FULTON, JOHN, physician, educator, author, and editor; b. 13 Feb. 1837 near St Thomas, Upper Canada; m. January 1864 Isabella Campbell of Yarmouth Township, Canada West, and they had one son and three daughters; d. 15 May 1887 in Toronto, Ont.
John Fulton was raised on the family farm and began his education at an early age; his teachers described him as being one of their best-behaved and most advanced students. At the age of 18 when his health was considered unsuited for the robust life of the farm he became a schoolteacher and displayed a capacity to provide information in a clear and simple manner for his students. After a few years, however, he decided upon a career in medicine.
Fulton studied with a practising physician before entering John Rolph*’s Toronto School of Medicine, which was affiliated with Victoria College, Cobourg. He graduated in 1863 with an md and in 1864 received an mb from the University of Toronto. Fulton worked briefly in Bellevue Hospital in New York City, and then travelled to London, Paris, and Berlin where he visited hospitals. He received a licence from the Royal College of Physicians of London and membership in the Royal College of Surgeons of England. In 1864 he returned to Fingal, Canada West, where he established his practice. Within a few months his former teacher, John Rolph, invited him to be professor of anatomy at the school. Fulton continued in that position until 1871, combining lectureships in physiology and botany during 1869–70. In March 1871, after Rolph’s death and because of the diminishing importance of the Toronto School of Medicine, Fulton resigned from the school and accepted the professorship in physiology at Trinity Medical College in Toronto, a position he held until the early 1880s when he succeeded Dr Norman Bethune* in the chair of surgery. He retained this chair until his death. He was also surgeon to the Toronto General Hospital.
Fulton’s most significant contribution was in the field of professional medical communications. In 1868 he published A manual of physiology, one of the early medical texts written in Canada by a Canadian. The book is derivative but has the virtue of brevity, being intended particularly for medical students. The work is interesting historically although it is difficult to assess what its practical value was to contemporaries.
Fulton’s contribution as an editor was unquestionably valuable. In 1870 he purchased the Dominion Medical Journal (Toronto), changed its name to the Canada Lancet, and edited the journal for the remainder of his life. Its growth in circulation in the first decade from a few hundred to more than 3,000 attests to its acceptance. Before the Lancet Canadian medical journals were, in general, either a pallid imitation of British models or a means of partisan support for a particular medical school or party. But Fulton’s journal was vigorous and fair, at least by contemporary standards.
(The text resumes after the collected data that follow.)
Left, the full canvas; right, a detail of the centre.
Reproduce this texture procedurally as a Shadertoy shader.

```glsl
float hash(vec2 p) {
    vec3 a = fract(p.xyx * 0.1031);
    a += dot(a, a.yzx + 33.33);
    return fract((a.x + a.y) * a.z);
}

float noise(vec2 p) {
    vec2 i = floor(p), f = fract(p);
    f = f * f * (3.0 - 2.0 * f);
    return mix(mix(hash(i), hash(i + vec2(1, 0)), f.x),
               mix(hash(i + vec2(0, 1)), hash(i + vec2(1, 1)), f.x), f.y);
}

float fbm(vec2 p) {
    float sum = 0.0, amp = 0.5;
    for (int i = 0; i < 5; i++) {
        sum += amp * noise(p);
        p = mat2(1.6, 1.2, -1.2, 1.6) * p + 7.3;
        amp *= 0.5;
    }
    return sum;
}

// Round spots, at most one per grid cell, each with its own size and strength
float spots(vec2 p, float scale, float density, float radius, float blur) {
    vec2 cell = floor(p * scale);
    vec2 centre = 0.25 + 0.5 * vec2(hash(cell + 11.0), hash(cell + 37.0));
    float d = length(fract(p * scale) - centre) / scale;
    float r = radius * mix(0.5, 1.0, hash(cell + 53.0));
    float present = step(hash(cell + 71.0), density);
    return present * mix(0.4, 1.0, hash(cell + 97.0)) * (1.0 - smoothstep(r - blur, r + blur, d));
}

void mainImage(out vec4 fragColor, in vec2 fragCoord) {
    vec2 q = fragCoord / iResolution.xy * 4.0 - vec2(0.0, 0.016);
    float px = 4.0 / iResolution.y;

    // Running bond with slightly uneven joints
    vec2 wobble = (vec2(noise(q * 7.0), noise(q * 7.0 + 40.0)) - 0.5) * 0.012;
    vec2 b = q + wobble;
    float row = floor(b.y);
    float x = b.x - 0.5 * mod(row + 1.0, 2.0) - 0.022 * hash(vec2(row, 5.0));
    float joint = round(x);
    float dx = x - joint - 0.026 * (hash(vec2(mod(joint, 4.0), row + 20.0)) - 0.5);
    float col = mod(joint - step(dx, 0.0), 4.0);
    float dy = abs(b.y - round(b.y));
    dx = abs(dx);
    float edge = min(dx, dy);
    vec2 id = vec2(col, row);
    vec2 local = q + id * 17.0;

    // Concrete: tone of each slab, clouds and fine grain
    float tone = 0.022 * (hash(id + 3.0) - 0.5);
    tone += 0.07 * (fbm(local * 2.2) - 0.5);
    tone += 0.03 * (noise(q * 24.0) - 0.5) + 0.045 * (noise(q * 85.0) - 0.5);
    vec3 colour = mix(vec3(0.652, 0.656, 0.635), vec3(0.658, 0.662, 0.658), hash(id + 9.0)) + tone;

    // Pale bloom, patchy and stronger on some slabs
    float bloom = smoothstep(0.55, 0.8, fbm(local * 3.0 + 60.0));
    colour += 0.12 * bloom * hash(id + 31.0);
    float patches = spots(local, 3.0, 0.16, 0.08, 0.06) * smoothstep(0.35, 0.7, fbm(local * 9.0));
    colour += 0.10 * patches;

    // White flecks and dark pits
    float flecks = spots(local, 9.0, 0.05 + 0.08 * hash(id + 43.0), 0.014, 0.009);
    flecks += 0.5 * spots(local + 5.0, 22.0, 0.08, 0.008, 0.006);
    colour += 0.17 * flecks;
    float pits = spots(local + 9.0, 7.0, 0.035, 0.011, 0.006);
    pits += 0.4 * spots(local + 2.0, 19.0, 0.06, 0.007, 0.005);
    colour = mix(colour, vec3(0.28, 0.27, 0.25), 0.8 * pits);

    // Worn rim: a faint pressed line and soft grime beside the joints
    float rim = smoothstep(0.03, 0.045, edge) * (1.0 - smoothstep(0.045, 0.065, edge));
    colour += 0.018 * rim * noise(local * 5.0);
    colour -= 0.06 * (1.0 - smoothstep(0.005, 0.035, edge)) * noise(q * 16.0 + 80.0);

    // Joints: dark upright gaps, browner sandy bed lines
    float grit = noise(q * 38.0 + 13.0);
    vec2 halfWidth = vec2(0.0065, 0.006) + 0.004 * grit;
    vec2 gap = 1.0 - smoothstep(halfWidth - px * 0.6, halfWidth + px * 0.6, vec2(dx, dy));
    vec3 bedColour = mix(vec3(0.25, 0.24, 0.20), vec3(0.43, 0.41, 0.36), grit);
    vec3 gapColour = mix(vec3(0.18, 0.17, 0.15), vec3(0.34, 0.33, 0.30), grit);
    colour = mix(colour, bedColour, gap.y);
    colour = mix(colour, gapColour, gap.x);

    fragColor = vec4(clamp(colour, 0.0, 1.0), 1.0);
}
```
Furthermore, although in the beginning it reprinted much material from other sources, it soon began to publish original material by Canadian, if mainly Ontarian, physicians. Fulton’s editorials became the sinew that bound the rest of the journal together and gave resilience to the whole. He fought against quackery and government interference in the practice of medicine and, on occasion, wrote on topics such as women’s rights in a manner that has a surprisingly modern ring.
Early in May 1887 Fulton caught a cold from which pneumonia developed, and symptoms of typhoid fever also appeared before his death on 15 May. Many of his students at the Toronto General Hospital attended his funeral at Knox Presbyterian Church, where Fulton had been a member and trustee, and doctors Walter Bayne Geikie, Charles William Covernton, and Joseph Workman* were pallbearers.
Fulton, although active in what were turbulent years for medical education in Ontario, seemed able to avoid becoming embroiled in the major confrontations and virulent contests of personality. He had a reputation as a clear-headed, persevering, thorough, and kindly physician who set an example as a painstaking and eminently fair medical editor.
“The late Dr. Fulton,” Canada Lancet (Toronto), 19 (1886–87): 313–14. Evening Telegram (Toronto), 16, 18 May 1887. Globe, 29 Oct. 1884; 17, 19 May 1887. Cyclopædia of Canadian biog. (Rose, 1886). H. A. Kelly and W. L. Burrage, American medical biographies (Baltimore, Md., 1920), 417–18. The Ontario medical register . . . (Toronto), 1882. A history of the University of Trinity College, 1852–1952, ed. T. A. Reed ([Toronto], 1952). Wallace, Hist. of Univ. of Toronto.